Ten thousand free tickets for a special celebration of the Queen's Diamond Jubilee at Stormont were snapped up in six minutes on Tuesday.
The event will take place next Wednesday as part of a two-day visit to Northern Ireland by the Queen.
An additional 10,000 tickets were distributed to invited guests from groups including youth organisations and the health sector.
But there were complaints from disappointed members of the public, particularly after it emerged that hundreds of tickets had gone to politicians.
The Northern Ireland Office, which organised the event, said: "We welcome the interest in the Queen's visit and the Diamond Jubilee celebration in the grounds of the Stormont estate in Belfast.
"Ten thousand tickets were offered free of charge this morning and were taken up in six minutes. Tickets were limited to five per person to allow as many families as possible to attend.
"We recognise a number of people may be disappointed, and we are examining with the Stormont estate authorities and the PSNI (Police Service of Northern Ireland) whether there is scope for any additional allocation of tickets, but there will be health and safety constraints."
The Queen is set to visit Belfast and Enniskillen during her trip, but the Stormont event has attracted major publicity.
Leader of the Traditional Unionist Voice Party Jim Allister called for further information on how the tickets for the Stormont event were distributed. After members of the Northern Ireland Assembly said they were each entitled to at least four tickets, he added: "The distribution of tickets for this event should not be an occasion for patronage by politicians."

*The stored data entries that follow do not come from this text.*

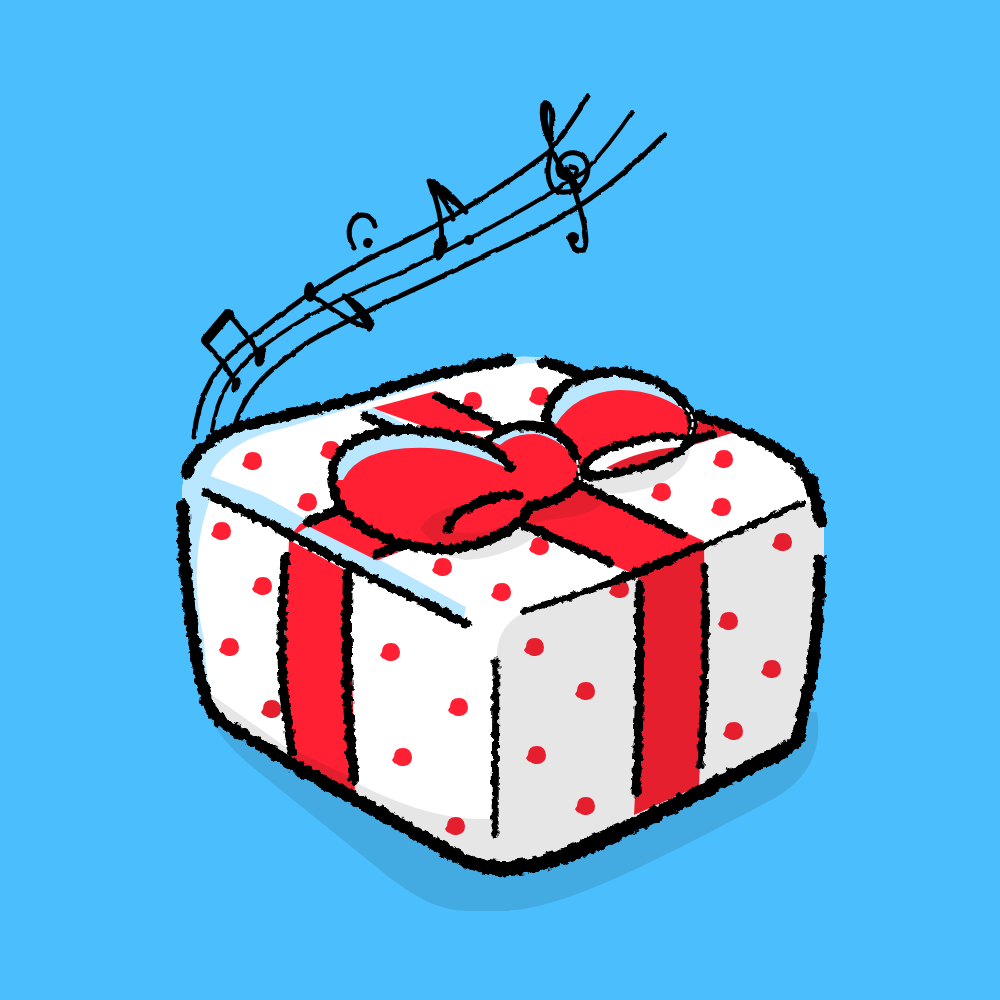
<!DOCTYPE html>
<html lang="en">
<head>
<meta charset="utf-8">
<title>Musical gift box</title>
<style>
:root {
  --sky: #4bbefd;
  --sky-shadow: #44abe2;
  --ink: #000;
  --paper: #fff;
  --paper-shade: #e6e6e6;
  --glow: #b9e7ff;
  --red: #ff2033;
  --red-shade: #e61f2f;
}
html, body { margin: 0; width: 1000px; height: 1000px; overflow: hidden; background: var(--sky); }
svg { display: block; }
.cast-shadow { fill: var(--sky-shadow); }
.paper { fill: var(--paper); }
.shade { fill: var(--paper-shade); }
.glow { fill: var(--glow); }
.red { fill: var(--red); }
.red-shade { fill: var(--red-shade); }
.ink { fill: none; stroke: var(--ink); stroke-linecap: round; stroke-linejoin: round; }
.ink-fill { fill: var(--ink); }
.box-lines { stroke-width: 10; }
.music { stroke-width: 5; }
</style>
</head>
<body>
<svg width="1000" height="1000" viewBox="0 0 1000 1000" role="img" aria-label="Gift box with a red bow and a stave of music notes">
  <defs>
    <filter id="crayon" filterUnits="userSpaceOnUse" x="0" y="0" width="1000" height="1000">
      <feTurbulence type="fractalNoise" baseFrequency="0.16" numOctaves="2" seed="4" result="grain"/>
      <feDisplacementMap in="SourceGraphic" in2="grain" scale="7" xChannelSelector="R" yChannelSelector="G"/>
    </filter>
    <filter id="pen" filterUnits="userSpaceOnUse" x="0" y="0" width="1000" height="1000">
      <feTurbulence type="fractalNoise" baseFrequency="0.1" numOctaves="1" seed="9" result="grain"/>
      <feDisplacementMap in="SourceGraphic" in2="grain" scale="3" xChannelSelector="R" yChannelSelector="G"/>
    </filter>
    <path id="box-shape" d="M182 500C181 470 195 440 232 427C310 410 430 370 510 358C540 354 560 361 582 372L700 413C750 430 785 445 803 466C818 485 824 505 824 530C824 590 815 660 805 713Q802 742 780 755L612 841C570 860 540 870 505 874Q483 874 460 861L290 763L225 727Q207 714 203 696C192 640 183 570 182 500Z"/>
    <clipPath id="box-clip"><use href="#box-shape"/></clipPath>
    <path id="dot" d="M-10 3L-8 0Q-8 -9 1 -9Q9 -9 10 0Q10 8 2 9Q-4 9 -5 7Q-8 7 -10 3Z"/>
    <path id="bow-left" d="M333 490C327 455 345 434 395 430C440 427 470 431 489 440C500 428 520 422 540 427C560 432 572 444 578 460L580 482C572 497 552 505 530 505C525 522 497 541 460 550C405 552 338 530 333 490Z"/>
    <path id="bow-right" d="M546 417C550 386 585 370 620 372C655 375 690 397 696 425C695 446 675 462 640 469C615 474 588 481 582 476C581 458 568 440 546 417Z"/>
  </defs>

  <path class="cast-shadow" d="M206 712Q222 742 250 765L390 878C420 900 440 911 470 911H505C560 909 640 870 775 798Q826 768 817 712Z"/>

  <g id="box-faces">
    <use href="#box-shape" class="paper"/>
    <g clip-path="url(#box-clip)">
      <path class="glow" d="M170 510V410L540 340L600 385Q560 362 528 363L470 372L285 428Q225 441 211 476L262 495L466 607L463 622L212 494Q186 560 204 640Q207 690 218 725L170 700Z"/>
      <path class="paper" d="M211 476Q220 445 285 430L470 374L528 363Q560 362 585 378L480 500L466 607L262 495Z"/>
      <path class="shade" d="M205 690L290 750L375 792Q445 824 497 818V650Q500 622 528 611L805 502L840 510V890H440L200 740Z"/>
      <path class="shade" d="M580 484Q650 470 690 444Q692 470 655 486Q625 496 600 493ZM425 551Q500 540 534 510L548 528Q510 558 465 560Z"/>
    </g>
  </g>

  <g id="ribbons">
    <path class="red" d="M372 408L436 391L506 430L440 432Z"/>
    <path class="glow" d="M358 411L374 408L422 433H400Z"/>
    <path class="red-shade" d="M702 413L742 430L690 446Z"/>
    <path class="red" d="M300 524L350 506L415 546L352 570L290 536Z"/>
    <path class="red" d="M289 540L347 571L353 700L355 798L292 763L283 680Z"/>
    <path class="red-shade" d="M292 749L354 779V798L292 763Z"/>
    <path class="glow" d="M290 538L308 526L384 564L376 583Z"/>
    <path class="red" d="M580 484L704 541L638 576L520 524Z"/>
    <path class="red-shade" d="M638 576L704 541L705 640L699 786L634 815L641 680Z"/>
    <path class="red-shade" d="M530 508Q555 505 580 484L606 496Q600 516 552 519L522 526Z"/>
  </g>

  <g id="polka-dots">
    <g class="red">
      <use href="#dot" x="252" y="461"/>
      <use href="#dot" x="330" y="450"/>
      <use href="#dot" x="307" y="502"/>
      <use href="#dot" x="472" y="401"/>
      <use href="#dot" x="539" y="396"/>
      <use href="#dot" x="723" y="459"/>
      <use href="#dot" x="661" y="492"/>
      <use href="#dot" x="721" y="507"/>
      <use href="#dot" x="442" y="567"/>
      <use href="#dot" x="539" y="546"/>
      <use href="#dot" x="501" y="592"/>
      <use href="#dot" x="221" y="531"/>
      <use href="#dot" x="262" y="586"/>
      <use href="#dot" x="229" y="647"/>
      <use href="#dot" x="390" y="652"/>
      <use href="#dot" x="458" y="707"/>
      <use href="#dot" x="402" y="757"/>
    </g>
    <g class="red-shade">
      <use href="#dot" x="271" y="709"/>
      <use href="#dot" x="455" y="826"/>
      <use href="#dot" x="619" y="589"/>
      <use href="#dot" x="534" y="647"/>
      <use href="#dot" x="585" y="691"/>
      <use href="#dot" x="536" y="755"/>
      <use href="#dot" x="585" y="806"/>
      <use href="#dot" x="782" y="542"/>
      <use href="#dot" x="728" y="621"/>
      <use href="#dot" x="771" y="669"/>
      <use href="#dot" x="733" y="731"/>
    </g>
  </g>

  <g id="box-outline" class="ink box-lines" filter="url(#crayon)">
    <path d="M187 474Q193 444 240 426L360 398Q430 372 510 360" stroke-width="11"/>
    <path d="M542 362Q560 365 582 375" stroke-width="11"/>
    <path d="M700 416Q770 438 799 466Q816 490 821 520" stroke-width="11"/>
    <path d="M811 480L821 521" stroke-width="13"/>
    <path d="M183 506C184 570 190 640 206 700Q212 716 230 727L290 763L380 813" stroke-width="12"/>
    <path d="M290 763L460 858Q482 869 505 870C540 866 590 850 615 836" stroke-width="13"/>
    <path d="M480 865Q510 875 560 857L640 822L760 762Q795 748 799 734" stroke-width="15"/>
    <path d="M820 560C819 620 813 680 803 712L799 736" stroke-width="12"/>
    <path d="M206 493L280 529L370 577L466 623" stroke-width="9"/>
    <path d="M523 612L640 574L802 503" stroke-width="6"/>
    <path d="M610 583L700 546" stroke-width="8"/>
    <path d="M496 661L495 836" stroke-width="7"/>
    <path d="M285 558Q279 650 285 705L292 752" stroke-width="9"/>
    <path d="M348 574Q344 690 354 780" stroke-width="10"/>
    <path d="M639 585C640 640 640 720 636 793" stroke-width="9"/>
    <path d="M704 567Q708 650 700 766" stroke-width="7"/>
    <path d="M365 416L404 434M437 396L500 427" stroke-width="9"/>
    <path d="M308 522L338 510M376 554L405 545" stroke-width="9"/>
    <path d="M523 525L610 562M582 486L682 535" stroke-width="9"/>
    <path d="M700 416L738 429M692 440L712 434" stroke-width="9"/>
  </g>

  <g id="bow">
    <use href="#bow-right" class="red"/>
    <path class="glow" d="M546 417C550 386 585 370 620 372C655 375 685 395 694 418Q660 389 618 390Q575 393 556 424Z"/>
    <path class="paper" d="M584 472Q590 452 640 437Q680 430 692 442Q680 460 640 469Q600 479 584 472Z"/>
    <path class="red-shade" d="M606 468Q640 449 681 447Q665 462 638 468Q618 472 606 468Z"/>
    <use href="#bow-left" class="red"/>
    <path class="glow" d="M336 480C332 450 350 432 395 430C440 427 470 435 495 447L511 470Q470 450 430 448Q360 445 343 480ZM489 440C500 428 520 422 540 427C560 432 572 444 577 458Q555 436 535 434Q512 434 500 445Z"/>
    <path class="red-shade" d="M420 529Q430 510 460 506L520 494L530 505C525 522 497 541 460 550Q440 552 420 529Z"/>
    <path class="red" d="M446 530Q460 508 520 495Q530 508 512 520Q480 540 446 530Z"/>
    <g class="ink box-lines" filter="url(#crayon)">
      <path d="M511 468C500 450 470 433 410 430C350 429 325 455 334 490C342 530 405 552 455 549C490 543 522 528 530 506"/>
      <path d="M489 440C500 428 520 422 540 427C560 432 572 444 576 457M530 505Q558 504 578 483"/>
      <path d="M447 530Q452 512 480 502Q505 492 519 496" stroke-width="9"/>
      <path d="M546 417C550 386 585 370 620 372C655 375 690 397 693 425"/>
      <path d="M546 417Q552 431 562 435" stroke-width="8"/>
      <path d="M693 424Q693 446 670 457Q655 466 630 470Q595 479 584 475" stroke-width="9"/>
      <path d="M584 470Q586 457 610 448Q650 434 682 437" stroke-width="8"/>
      <path d="M578 460L580 482" stroke-width="4"/>
    </g>
    <path d="M577 460L580 480M686 408Q697 418 690 434" fill="none" stroke="var(--paper)" stroke-width="2" stroke-dasharray="5 3"/>
  </g>

  <g id="melody" class="ink music" filter="url(#pen)">
    <g id="stave">
      <path d="M194 437C198 395 215 362 255 335C300 298 345 268 400 244C450 220 505 185 549 152Q570 126 588 96"/>
      <path d="M212 431C217 395 232 370 265 345C300 318 345 295 400 273C470 240 530 207 584 172Q610 145 632 112" stroke-width="4"/>
      <path d="M234 428C245 390 270 368 310 341C360 312 430 284 490 253C570 218 615 185 664 135"/>
    </g>
    <g id="beamed-notes">
      <path d="M236 385Q229 367 205 343L228 313Q250 338 261 356"/>
      <path d="M206 340L228 314" stroke-width="10"/>
      <ellipse class="ink-fill" cx="236" cy="385" rx="4" ry="8" transform="rotate(20 236 385)" stroke="none"/>
      <ellipse class="ink-fill" cx="260" cy="356" rx="5" ry="11" transform="rotate(12 260 356)" stroke="none"/>
    </g>
    <g id="long-note">
      <ellipse class="ink-fill" cx="310" cy="292" rx="6" ry="10" stroke="none"/>
      <path d="M310 294L335 311Q355 324 370 328Q371 313 344 296"/>
      <path class="ink-fill" d="M345 297Q362 304 372 324L369 329Q362 314 345 297Z"/>
    </g>
    <g id="fermata">
      <path d="M354 248C344 231 351 217 362 215Q372 215 375 226"/>
      <circle class="ink-fill" cx="368" cy="243" r="5" stroke="none"/>
    </g>
    <g id="flagged-note">
      <path d="M440 250Q446 225 430 182Q438 180 466 212M433 188Q448 202 453 219"/>
      <path class="ink-fill" d="M429 181Q445 186 464 210Q442 191 433 193Z"/>
      <ellipse class="ink-fill" cx="440" cy="248" rx="6" ry="13" transform="rotate(15 440 248)" stroke="none"/>
      <circle class="ink-fill" cx="469" cy="240" r="5" stroke="none"/>
    </g>
    <g id="treble-clef">
      <path d="M549 140C540 118 541 103 546 103C553 105 553 120 550 142C555 165 570 175 576 195C584 220 590 246 583 250Q573 252 571 240"/>
      <path d="M546 104Q541 120 549 138" stroke-width="7"/>
      <circle class="ink-fill" cx="573" cy="238" r="6" stroke="none"/>
      <path d="M553 146Q543 175 553 189C566 198 588 188 588 168C587 151 567 148 560 160C554 172 562 180 571 178Q582 168 571 167"/>
      <path d="M566 170L578 190" stroke-width="7"/>
    </g>
  </g>
</svg>
</body>
</html>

Last week it emerged that the nationalist SDLP had advised its elected representatives to apply for their allocation of tickets with the intention of passing them on to members of Stormont staff who may wish to attend the celebration.